Recently I've been toying with the idea of going through Crandall and Pomerance's Prime Numbers: A Computational Perspective cover-to-cover, to the best of my ability. However, it's a very difficult book, definitely for me and I think for anyone. The most difficult problems in each chapter are open research questions, so the book is as difficult as you want it to be. The non-starred, non-research problems are plenty hard for me.
If I were to slowly post questions I get stuck on here, then eventually math.stackexchange.com would have a partial solutions manual for Crandall and Pomerance. I've decided not to do this, because I love that book, and I wouldn't want to do something that would be harmful to it. I would anyway not do such a thing without asking the authors, which I am not willing to do.
I am anyway posting this question because I thought about it quite a lot over the last few days, and I think it'd be good if the community had their own answer.
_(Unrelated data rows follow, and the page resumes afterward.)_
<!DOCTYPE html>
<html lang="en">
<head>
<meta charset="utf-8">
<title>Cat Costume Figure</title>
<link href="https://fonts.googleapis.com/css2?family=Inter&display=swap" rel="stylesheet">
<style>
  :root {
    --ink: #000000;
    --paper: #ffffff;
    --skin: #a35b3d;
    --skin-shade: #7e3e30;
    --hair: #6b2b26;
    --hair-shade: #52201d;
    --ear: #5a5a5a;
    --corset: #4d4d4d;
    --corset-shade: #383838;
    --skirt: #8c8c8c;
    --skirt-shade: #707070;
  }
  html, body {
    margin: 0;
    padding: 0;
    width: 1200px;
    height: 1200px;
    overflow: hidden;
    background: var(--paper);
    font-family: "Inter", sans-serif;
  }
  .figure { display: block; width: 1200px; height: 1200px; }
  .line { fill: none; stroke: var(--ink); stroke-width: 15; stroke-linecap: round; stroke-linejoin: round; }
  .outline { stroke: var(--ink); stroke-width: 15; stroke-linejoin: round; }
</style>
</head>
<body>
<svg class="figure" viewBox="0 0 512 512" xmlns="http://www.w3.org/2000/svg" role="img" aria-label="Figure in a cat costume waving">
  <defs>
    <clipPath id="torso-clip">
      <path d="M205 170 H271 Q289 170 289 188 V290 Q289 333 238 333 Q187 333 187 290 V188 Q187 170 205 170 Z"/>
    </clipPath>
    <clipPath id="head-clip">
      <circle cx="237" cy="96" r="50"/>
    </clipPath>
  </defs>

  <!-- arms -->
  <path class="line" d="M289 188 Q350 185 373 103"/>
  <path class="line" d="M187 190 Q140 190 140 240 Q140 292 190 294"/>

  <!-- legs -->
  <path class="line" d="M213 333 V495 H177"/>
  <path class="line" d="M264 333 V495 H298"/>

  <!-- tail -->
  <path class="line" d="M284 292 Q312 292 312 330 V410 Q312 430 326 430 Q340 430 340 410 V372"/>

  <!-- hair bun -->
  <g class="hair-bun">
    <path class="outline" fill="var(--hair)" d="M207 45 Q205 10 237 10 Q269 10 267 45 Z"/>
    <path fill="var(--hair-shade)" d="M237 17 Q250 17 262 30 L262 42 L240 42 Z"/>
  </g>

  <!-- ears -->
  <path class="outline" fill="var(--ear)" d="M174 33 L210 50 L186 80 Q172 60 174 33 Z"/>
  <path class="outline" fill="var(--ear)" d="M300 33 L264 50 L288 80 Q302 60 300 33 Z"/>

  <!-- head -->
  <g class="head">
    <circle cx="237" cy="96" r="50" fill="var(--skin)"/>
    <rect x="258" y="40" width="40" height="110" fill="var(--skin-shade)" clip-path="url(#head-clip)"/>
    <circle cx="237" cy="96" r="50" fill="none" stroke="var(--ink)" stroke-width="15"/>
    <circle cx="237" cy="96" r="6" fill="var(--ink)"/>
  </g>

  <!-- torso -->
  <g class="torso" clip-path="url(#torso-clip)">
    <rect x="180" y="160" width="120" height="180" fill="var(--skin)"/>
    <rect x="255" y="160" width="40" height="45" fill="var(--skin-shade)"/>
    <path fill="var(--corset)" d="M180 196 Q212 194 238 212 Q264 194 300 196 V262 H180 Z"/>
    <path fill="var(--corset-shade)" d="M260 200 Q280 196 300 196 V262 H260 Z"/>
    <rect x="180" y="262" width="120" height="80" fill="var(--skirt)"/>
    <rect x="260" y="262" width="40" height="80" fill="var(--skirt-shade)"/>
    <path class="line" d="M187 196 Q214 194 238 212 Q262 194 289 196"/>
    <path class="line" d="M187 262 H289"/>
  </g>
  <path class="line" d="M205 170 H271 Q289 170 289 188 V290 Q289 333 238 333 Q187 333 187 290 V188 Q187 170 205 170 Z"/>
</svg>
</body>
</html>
The same situation is bound to come up with self-study from other books. Maybe there's already an answer somewhere; I found this, but it doesn't quite answer my question.
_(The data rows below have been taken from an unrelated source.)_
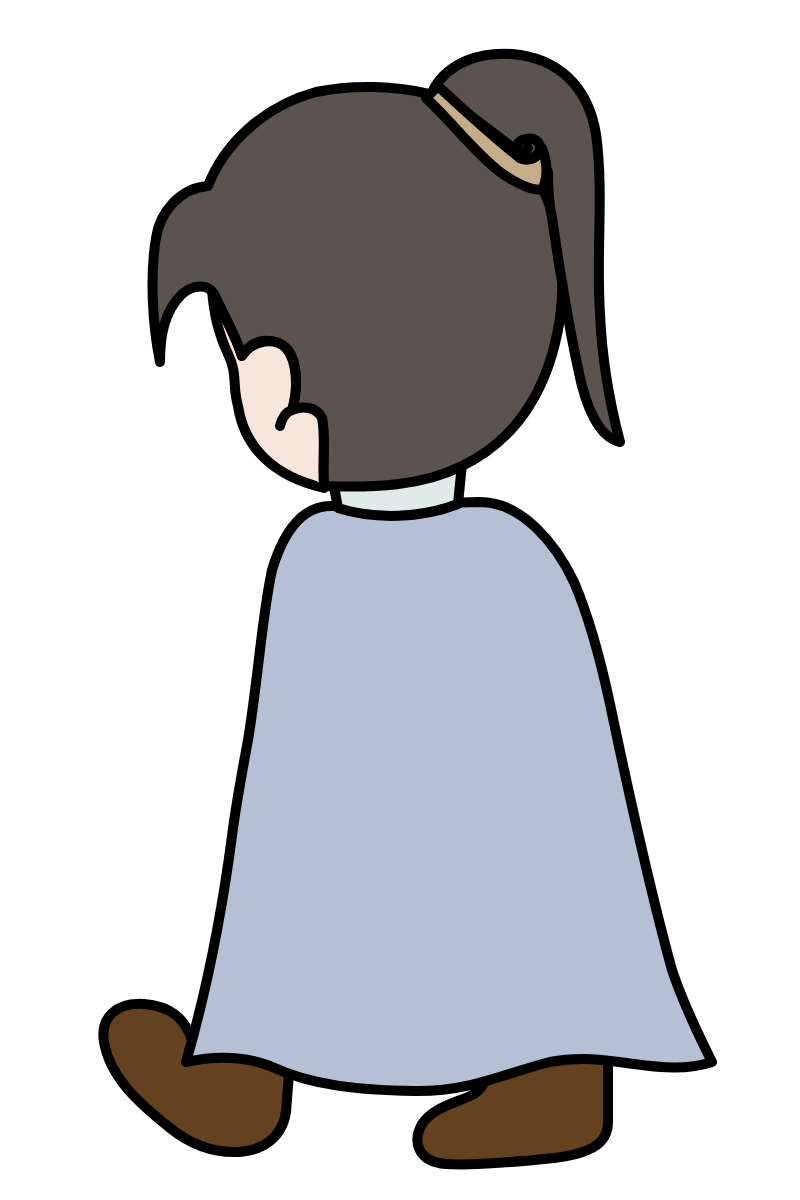
<!DOCTYPE html>
<html lang="en">
<head>
<meta charset="utf-8">
<title>Walking figure in a blue cape</title>
<style>
:root {
  --paper: #ffffff;
  --ink: #000000;
  --hair: #5a534f;
  --skin: #f7e6db;
  --ribbon: #c5ad8a;
  --collar: #dfebe8;
  --cape: #b5c0d4;
  --boot: #644220;
}
html, body { margin: 0; padding: 0; background: var(--paper); overflow: hidden; }
.canvas { display: block; width: 800px; height: 1200px; background: var(--paper); }
.figure { stroke: var(--ink); stroke-width: 5; stroke-linecap: round; stroke-linejoin: round; }
.line { fill: none; }
.boot { fill: var(--boot); }
.cape { fill: var(--cape); }
.collar { fill: var(--collar); }
.skin { fill: var(--skin); }
.hair { fill: var(--hair); }
.ribbon { fill: var(--ribbon); }
</style>
</head>
<body>
<svg class="canvas" viewBox="0 0 400 600" role="img" aria-label="Small figure with a ponytail and blue cape, seen from behind">
  <g class="figure">
    <g id="boots">
      <path class="boot" d="M96 520 C92 508 84 503 72 502 C58 501 50 509 52 521 C55 539 70 552 85 564 C95 572 105 576 117 576 C131 576 141 569 143 556 L145 530 Z"/>
      <path class="boot" d="M304 525 L304 561 C304 573 293 577 277 579 C258 581 237 583 223 582 C209 581 206 571 211 562 C217 553 230 551 237 547 C240 545 242 543 244 536 Z"/>
    </g>
    <path id="cape" class="cape" d="M167 253 C152 252 142 265 136 285 C131 308 129 340 124 370 C120 392 118 402 116 418 C111 456 104 493 93 531 C107 528 122 528 135 533 C156 543 180 545 207 545.500 C236 546 254 536 275 531 C290 528 303 530 317 532 C331 534 344 535 356 531 C348 515 341 500 336 485 C325 445 314 395 305 352 C299 324 293 305 287 291 C278 272 261 251 240 251 Z"/>
    <path id="collar" class="collar" d="M166 238 L169 254 C188 260 211 259 229 252 L231 232 Z"/>
    <path id="face" class="skin" d="M106 145 C107 157 109 166 114 177 C119 187 116 193 119 203 C122 223 136 238 162 244 L168 180 L130 145 Z"/>
    <g id="hair">
      <path class="hair" d="M80 181 C76 161 75 137 78 119 C80 106 90 94 104 93 C112 72 132 53 158 46 C177 42 198 43 215 47 L250 62 L270 92 C280 110 283 137 280 159 C275 192 260 219 231 233 C211 243 187 244 162 243 C161 231 163 219 161 210 C158 203 150 203 146 205 C149 194 149 182 144 175 C137 168 126 169 121 178 C118 168 112 158 107 147 C104 142 97 142 91 147 C82 156 80 168 80 181 Z"/>
      <path id="ear" class="skin" d="M121 178 C127 169 138 169 143 174 C149 181 149 195 146 205 C151 203 158 203 161 209 C163 219 161 231 162 243 L137 226 L124 195 Z" stroke="none"/>
      <path class="line" d="M107 147 C112 158 118 168 121 178 C127 169 138 169 143 174 C149 181 149 195 146 205 C151 203 158 203 161 209 C163 219 161 231 162 243 M146 205 C143 206 141 209 140 213"/>
    </g>
    <g id="ponytail">
      <path class="hair" d="M217 44 C225 31 240 26 256 27 C279 29 294 43 298 67 C302 96 298 126 300 157 C301 180 305 202 310 221 C301 219 295 208 291 193 C284 164 280 135 276 109 C274 100 274 93 274 86 L262 78 Z"/>
      <path class="ribbon" d="M219 43 L213 49 C226 61 237 76 250 86 C257 91 264 95 271 95 C274 89 274 82 271 74 C269 79 265 81 260 79 C246 68 233 56 219 43 Z"/>
      <path class="line" d="M260 79 C267 82 272 75 269 71 C266 68 259 69 258 74 C259 77 263 76 264 74"/>
    </g>
  </g>
</svg>
</body>
</html>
Is it OK to slowly post a large number of textbook problems, with the motivation to get help when you get stuck with non-homework self-study questions, and the knowledge that this might render the book's problems unusable for a class by some people's standards?